Instructions to follow: Pull each line containing "pink" out of the data and copy it.

◆ ◆ ◆ ◆ ◆ ◆ ◆

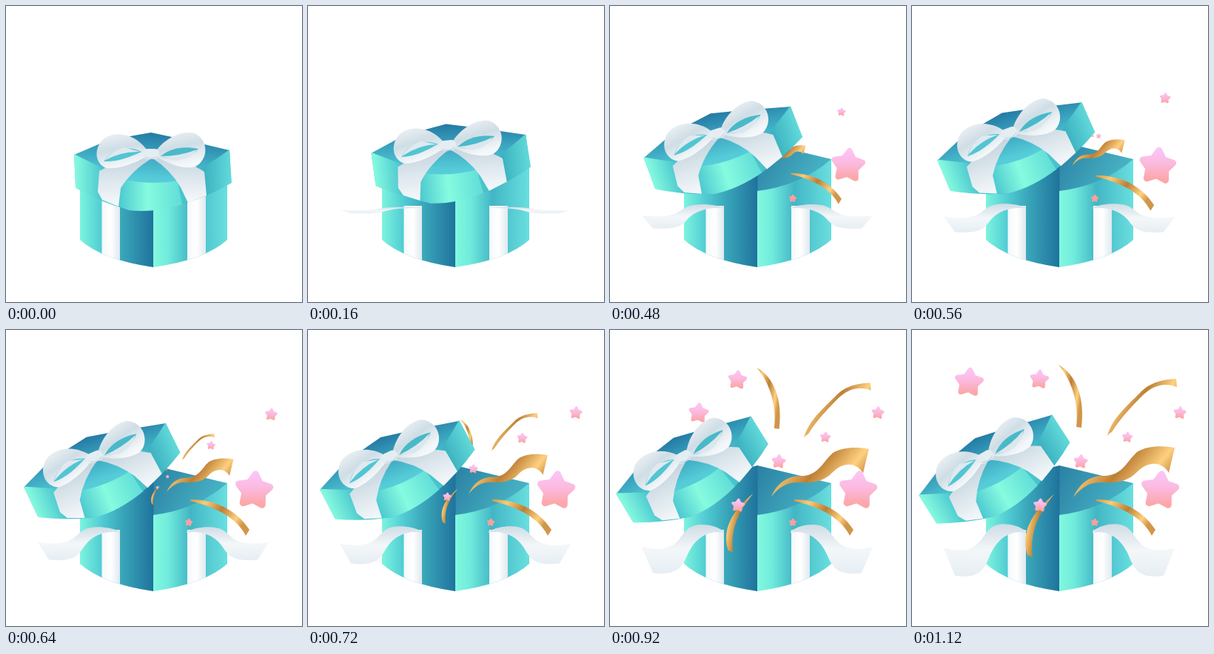
Write an HTML page that moves like this. It is 400 by 400 pixels and loops after 2.5 s.

```html
<!DOCTYPE html>
<html lang="en">
<head>
<meta charset="utf-8">
<title>Gift box</title>
<style>
  html, body { margin: 0; width: 100%; height: 100%; overflow: hidden; background: #fff; }
  svg { display: block; width: 100vw; height: 100vh; }
</style>
</head>
<body>
<svg viewBox="0 0 400 400">
  <defs>
    <linearGradient id="boxLeft">
      <stop offset="0" stop-color="#7cf4de"/><stop offset=".3" stop-color="#50cbd3"/>
      <stop offset=".58" stop-color="#39a5b9"/><stop offset="1" stop-color="#1f729c"/>
    </linearGradient>
    <linearGradient id="boxRight">
      <stop offset="0" stop-color="#82f8de"/><stop offset=".2" stop-color="#70ebdc"/>
      <stop offset=".5" stop-color="#42b6c5"/><stop offset="1" stop-color="#6adfdf"/>
    </linearGradient>
    <linearGradient id="wallRight" x2="1" y2=".4">
      <stop offset="0" stop-color="#2a80a3"/><stop offset="1" stop-color="#49b5c6"/>
    </linearGradient>
    <linearGradient id="lidTop" x1=".55" y1="0" x2=".4" y2="1">
      <stop offset="0" stop-color="#2378a4"/><stop offset=".3" stop-color="#3ba5bf"/>
      <stop offset=".6" stop-color="#55cbd8"/><stop offset="1" stop-color="#62d9de"/>
    </linearGradient>
    <linearGradient id="lidLeft">
      <stop offset="0" stop-color="#88fbdf"/><stop offset=".5" stop-color="#49c6cf"/>
      <stop offset="1" stop-color="#3fb6c6"/>
    </linearGradient>
    <linearGradient id="lidFront">
      <stop offset="0" stop-color="#4cc8d0"/><stop offset=".45" stop-color="#86fbdf"/>
      <stop offset="1" stop-color="#5fdcd7"/>
    </linearGradient>
    <linearGradient id="lidRight">
      <stop offset="0" stop-color="#4bc8cf"/><stop offset=".5" stop-color="#3cb3c1"/>
      <stop offset="1" stop-color="#63dada"/>
    </linearGradient>
    <linearGradient id="silk">
      <stop offset="0" stop-color="#f4f8fa"/><stop offset=".5" stop-color="#fff"/>
      <stop offset="1" stop-color="#dfe9ef"/>
    </linearGradient>
    <linearGradient id="band" x2="0" y2="1">
      <stop offset="0" stop-color="#c3d2dc"/><stop offset=".5" stop-color="#dde7ed"/>
      <stop offset="1" stop-color="#f6f9fb"/>
    </linearGradient>
    <linearGradient id="tailShade" x2="0" y2="1">
      <stop offset="0" stop-color="#cfdce5"/><stop offset=".5" stop-color="#f3f7f9"/>
      <stop offset="1" stop-color="#e6eef3"/>
    </linearGradient>
    <linearGradient id="loop" x2=".3" y2="1">
      <stop offset="0" stop-color="#eef3f6"/><stop offset=".5" stop-color="#cfdde5"/>
      <stop offset="1" stop-color="#f5f8fa"/>
    </linearGradient>
    <linearGradient id="gold" x2="1" y2=".4">
      <stop offset="0" stop-color="#d39a45"/><stop offset=".25" stop-color="#fbcb78"/>
      <stop offset=".55" stop-color="#bd7f35"/><stop offset=".85" stop-color="#ffd080"/>
      <stop offset="1" stop-color="#d0964a"/>
    </linearGradient>
    <linearGradient id="pink" x2="0" y2="1">
      <stop offset="0" stop-color="#fcc4f3"/><stop offset=".4" stop-color="#fbbbe2"/>
      <stop offset="1" stop-color="#fca6a8"/>
    </linearGradient>
    <clipPath id="bodyClip"><path d="M100 180V316Q130 343 199 353Q269 343 299 316V180Z"/></clipPath>
    <path id="tailShape" d="M154 270C140 259 116 257 106 266C90 280 92 303 43 293L58 330C98 336 99 314 108 297C118 278 134 268 154 272Z" fill="url(#tailShade)"/>
  </defs>

  <path d="M199 183L299 207V240L199 252Z" fill="url(#wallRight)"/>
  <g clip-path="url(#bodyClip)">
    <path d="M199.500 183L100 207V356H199.500Z" fill="url(#boxLeft)"/>
    <path d="M299 207Q257 243 199 250V356H299Z" fill="url(#boxRight)"/>
    <rect class="strip" x="129.500" width="24.500" height="90" fill="url(#silk)"/>
    <rect class="strip" x="245" width="25" height="90" fill="url(#silk)"/>
  </g>
  <g id="tails">
    <use href="#tailShape"/>
    <use href="#tailShape" transform="matrix(-1 0 0 1 398 0)"/>
  </g>

  <g id="confetti"></g>

  <g id="lid">
    <path d="M92 201L139 181L196 171L243 181L302 195L304 238L236 266L166 272L94 244Z" fill="url(#lidTop)"/>
    <path d="M92 200L170 239L167 276Q130 266 94 246Z" fill="url(#lidLeft)"/>
    <path d="M154 233Q192 243 233 236L239 268Q200 280 166 276L152 271Z" fill="url(#lidFront)"/>
    <path d="M232 237Q268 219 302 194L305 239Q272 258 238 268Z" fill="url(#lidRight)"/>
    <path d="M184 201Q150 210 126 223L124 251L130 262L152 271L155 246Q170 222 197 206Z" fill="url(#band)"/>
    <path d="M197 205Q222 221 236 245L246 266L271 256L268 224Q245 209 208 200Z" fill="url(#band)"/>
    <path d="M190 194C174 172 148 169 134 178C118 190 119 212 135 219C152 221 176 212 190 203Z" fill="url(#loop)"/>
    <path d="M183 197C165 188 143 193 132 210C150 211 168 204 183 197Z" fill="#52c5d3"/>
    <path d="M181 197Q156 196 133 209Q142 196 160 191Z" fill="#dfe9ef"/>
    <path d="M203 195C218 176 240 168 255 172C275 182 273 208 256 217C240 222 216 212 203 203Z" fill="url(#loop)"/>
    <path d="M209 203C222 192 240 189 260 193C247 207 228 211 209 203Z" fill="#49b9ca"/>
    <path d="M209 203Q235 203 258 194Q247 208 228 209Z" fill="#dbe7ed"/>
    <rect x="185" y="193" width="22" height="14" rx="6" fill="#e4edf2"/>
    <path d="M188 204Q197 209 205 203" fill="none" stroke="#bccfdb"/>
  </g>
</svg>
<script>
  const LOOP = 2500, STEP = 40, END = 1120;
  const BURST = { x: 215, y: 205 };
  const byId = id => document.getElementById(id);
  const strips = document.querySelectorAll('.strip');

  const lerp = (a, b, p) => a + (b - a) * p;
  const progress = (t, from, to) => Math.min(1, Math.max(0, (t - from) / (to - from)));
  const quadOut = u => 1 - (1 - u) ** 2;
  const sineOut = u => Math.sin(u * Math.PI / 2);
  const sineInOut = u => sineOut(u) ** 2;

  function starPath() {
    const points = Array.from({ length: 10 }, (_, i) => {
      const r = i % 2 ? 0.46 : 0.82, a = i * Math.PI / 5 - 1.47;
      return `${(r * Math.cos(a)).toFixed(3)} ${(r * Math.sin(a)).toFixed(3)}`;
    });
    return `M${points.join('L')}Z`;
  }

  function addPath(d, paint) {
    const el = document.createElementNS('http://www.w3.org/2000/svg', 'path');
    el.setAttribute('d', d);
    el.setAttribute('fill', paint);
    byId('confetti').append(el);
    return el;
  }

  // Every piece leaves the burst point at `from` and reaches (x, y) in full size at `to`.
  function ribbon(from, to, x, y, d) {
    return { el: addPath(d, 'url(#gold)'), from, to, x, y, size: 1, origin: `${-x} ${-y}` };
  }

  function star(from, to, x, y, size, paint = 'url(#pink)') {
    const el = addPath(starPath(), paint);
    el.setAttribute('stroke', paint);
    el.setAttribute('stroke-width', 0.34);
    el.setAttribute('stroke-linejoin', 'round');
    return { el, from, to, x, y, size, origin: '0 0' };
  }

  const pieces = [
    ribbon(280, 600, 249, 229, 'M249 229C275 229 308 238 329 270L324 278C312 254 285 240 249 231Z'),
    ribbon(340, 1060, 218, 226, 'M218 226C228 203 245 196 262 197C285 195 290 178 304 165C318 156 338 156 355 159L347 193C338 178 320 176 304 192C290 207 270 207 252 206C238 207 228 214 218 226Z'),
    ribbon(500, 1020, 264, 143, 'M264 143C270 120 290 103 308 85C322 70 340 67 357 66L358 77C340 70 325 76 312 88C292 108 280 122 270 138Q267 139 264 143Z'),
    ribbon(600, 980, 225, 132, 'M198 47C222 60 234 92 229 132L222 131C226 100 216 68 198 47Z'),
    ribbon(560, 1040, 192, 222, 'M192 222C160 248 147 275 156 304L163 307C160 280 165 255 192 222Z'),
    star(160, 640, 335, 217, 27),
    star(320, 700, 362, 112, 9),
    star(480, 760, 291, 145, 7.5),
    star(160, 480, 247, 260, 5.5, '#f9a09f'),
    star(600, 900, 228, 178, 10),
    star(600, 900, 173, 237, 9.5),
    star(640, 940, 172, 67, 13.5),
    star(760, END, 77, 71, 20.5)
  ];

  function draw(t) {
    const x = lerp(196, 99, sineInOut(progress(t, 0, 920)));
    const y = lerp(199, 170.5, sineOut(progress(t, 0, 600)));
    const angle = -29.5 * sineOut(progress(t, 40, END));
    byId('lid').setAttribute('transform', `translate(${x} ${y}) rotate(${angle}) translate(-196 -199)`);

    const drop = lerp(0.08, 1, progress(t, 120, 980));
    byId('tails').setAttribute('transform', `translate(0 273) scale(1 ${drop}) translate(0 -271)`);
    byId('tails').style.display = t ? '' : 'none';
    strips.forEach(el => el.setAttribute('y', t ? 270 : 256));

    for (const piece of pieces) {
      const p = quadOut(progress(t, piece.from, piece.to));
      piece.el.style.display = p ? '' : 'none';
      const px = lerp(BURST.x, piece.x, p), py = lerp(BURST.y, piece.y, p);
      piece.el.setAttribute('transform',
        `translate(${px} ${py}) scale(${piece.size * p}) translate(${piece.origin})`);
    }
  }

  const start = performance.now();
  function tick() {
    const t = (performance.now() - start) % LOOP;
    draw(Math.min(END, Math.floor(t / STEP) * STEP));
    requestAnimationFrame(tick);
  }
  tick();
</script>
</body>
</html>
```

◆ ◆ ◆ ◆ ◆ ◆ ◆

Exercise result:
    <linearGradient id="pink" x2="0" y2="1">
  function star(from, to, x, y, size, paint = 'url(#pink)') {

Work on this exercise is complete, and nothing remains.